**WHAT IS REQUIRED:** Some lines of these records may hold the word "PITCH"; state how many, using only the number.
+++
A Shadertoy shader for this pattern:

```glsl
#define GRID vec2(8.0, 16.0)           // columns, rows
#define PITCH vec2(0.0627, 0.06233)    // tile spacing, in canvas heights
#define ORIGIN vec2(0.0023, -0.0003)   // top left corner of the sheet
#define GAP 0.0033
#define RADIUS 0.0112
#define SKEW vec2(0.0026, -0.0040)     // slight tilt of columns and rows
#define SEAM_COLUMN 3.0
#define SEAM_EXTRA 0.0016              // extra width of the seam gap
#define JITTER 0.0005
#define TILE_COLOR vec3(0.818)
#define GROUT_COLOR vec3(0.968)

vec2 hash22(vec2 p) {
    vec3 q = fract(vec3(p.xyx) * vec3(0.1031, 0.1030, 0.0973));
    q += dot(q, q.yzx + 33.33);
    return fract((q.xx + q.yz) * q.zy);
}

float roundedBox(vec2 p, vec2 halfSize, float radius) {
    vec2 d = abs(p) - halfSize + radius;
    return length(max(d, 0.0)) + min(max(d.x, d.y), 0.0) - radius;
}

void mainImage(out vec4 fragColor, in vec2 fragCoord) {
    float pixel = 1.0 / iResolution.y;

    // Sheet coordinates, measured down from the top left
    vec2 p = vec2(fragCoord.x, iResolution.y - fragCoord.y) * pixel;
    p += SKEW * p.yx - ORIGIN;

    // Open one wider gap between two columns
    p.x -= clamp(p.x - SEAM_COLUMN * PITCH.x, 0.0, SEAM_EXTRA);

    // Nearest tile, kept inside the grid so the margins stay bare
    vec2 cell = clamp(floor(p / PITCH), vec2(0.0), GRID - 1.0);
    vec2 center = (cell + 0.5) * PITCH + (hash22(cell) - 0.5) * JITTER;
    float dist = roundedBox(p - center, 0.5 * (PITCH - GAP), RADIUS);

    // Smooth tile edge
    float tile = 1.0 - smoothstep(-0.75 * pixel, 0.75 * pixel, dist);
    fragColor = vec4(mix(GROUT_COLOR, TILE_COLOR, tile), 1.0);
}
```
+++
**EXERCISE SOLUTION:** 5